** DATASET follows **
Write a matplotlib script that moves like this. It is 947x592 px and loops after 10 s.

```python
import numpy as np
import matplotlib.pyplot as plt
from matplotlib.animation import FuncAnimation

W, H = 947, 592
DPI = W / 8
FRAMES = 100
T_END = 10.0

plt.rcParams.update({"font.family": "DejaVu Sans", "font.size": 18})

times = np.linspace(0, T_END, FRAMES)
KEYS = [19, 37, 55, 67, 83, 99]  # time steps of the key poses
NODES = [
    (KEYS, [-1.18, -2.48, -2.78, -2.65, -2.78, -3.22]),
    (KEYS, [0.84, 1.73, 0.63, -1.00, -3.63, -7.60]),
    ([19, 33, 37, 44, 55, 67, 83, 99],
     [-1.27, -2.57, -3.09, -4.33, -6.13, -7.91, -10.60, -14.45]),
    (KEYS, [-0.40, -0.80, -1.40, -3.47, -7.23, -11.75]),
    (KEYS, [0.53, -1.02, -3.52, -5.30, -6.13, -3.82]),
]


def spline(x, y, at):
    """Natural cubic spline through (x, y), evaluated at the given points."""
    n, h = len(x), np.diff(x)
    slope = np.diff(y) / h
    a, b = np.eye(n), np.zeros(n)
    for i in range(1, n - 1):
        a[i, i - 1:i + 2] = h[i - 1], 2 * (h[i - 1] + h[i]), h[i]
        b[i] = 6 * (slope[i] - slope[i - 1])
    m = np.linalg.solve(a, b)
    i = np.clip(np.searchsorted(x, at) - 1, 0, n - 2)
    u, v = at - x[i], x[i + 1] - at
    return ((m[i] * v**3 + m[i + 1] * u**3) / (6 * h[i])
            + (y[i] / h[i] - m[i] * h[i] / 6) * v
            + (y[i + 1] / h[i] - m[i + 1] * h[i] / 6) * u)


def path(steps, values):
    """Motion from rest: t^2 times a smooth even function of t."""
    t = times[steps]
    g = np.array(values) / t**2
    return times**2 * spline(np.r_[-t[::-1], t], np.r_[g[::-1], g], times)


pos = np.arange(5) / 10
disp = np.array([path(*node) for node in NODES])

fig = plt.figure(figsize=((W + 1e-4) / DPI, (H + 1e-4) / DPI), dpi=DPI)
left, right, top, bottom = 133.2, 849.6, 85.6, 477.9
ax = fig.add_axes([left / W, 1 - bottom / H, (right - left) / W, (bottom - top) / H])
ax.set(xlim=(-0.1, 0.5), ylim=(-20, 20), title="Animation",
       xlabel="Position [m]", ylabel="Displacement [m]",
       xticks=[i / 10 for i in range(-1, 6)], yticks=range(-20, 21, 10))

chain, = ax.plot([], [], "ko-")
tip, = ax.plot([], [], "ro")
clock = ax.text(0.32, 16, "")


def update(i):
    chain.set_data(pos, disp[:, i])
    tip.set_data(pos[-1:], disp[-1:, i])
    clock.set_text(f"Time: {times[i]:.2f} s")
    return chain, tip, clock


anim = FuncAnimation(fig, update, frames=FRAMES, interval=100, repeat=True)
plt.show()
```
** End of DATASET **
- **EXERCISE AIM**
From the listing above, determine how many lines contain "clock", then write only that number.

- **ANSWER TO THIS EXERCISE**
3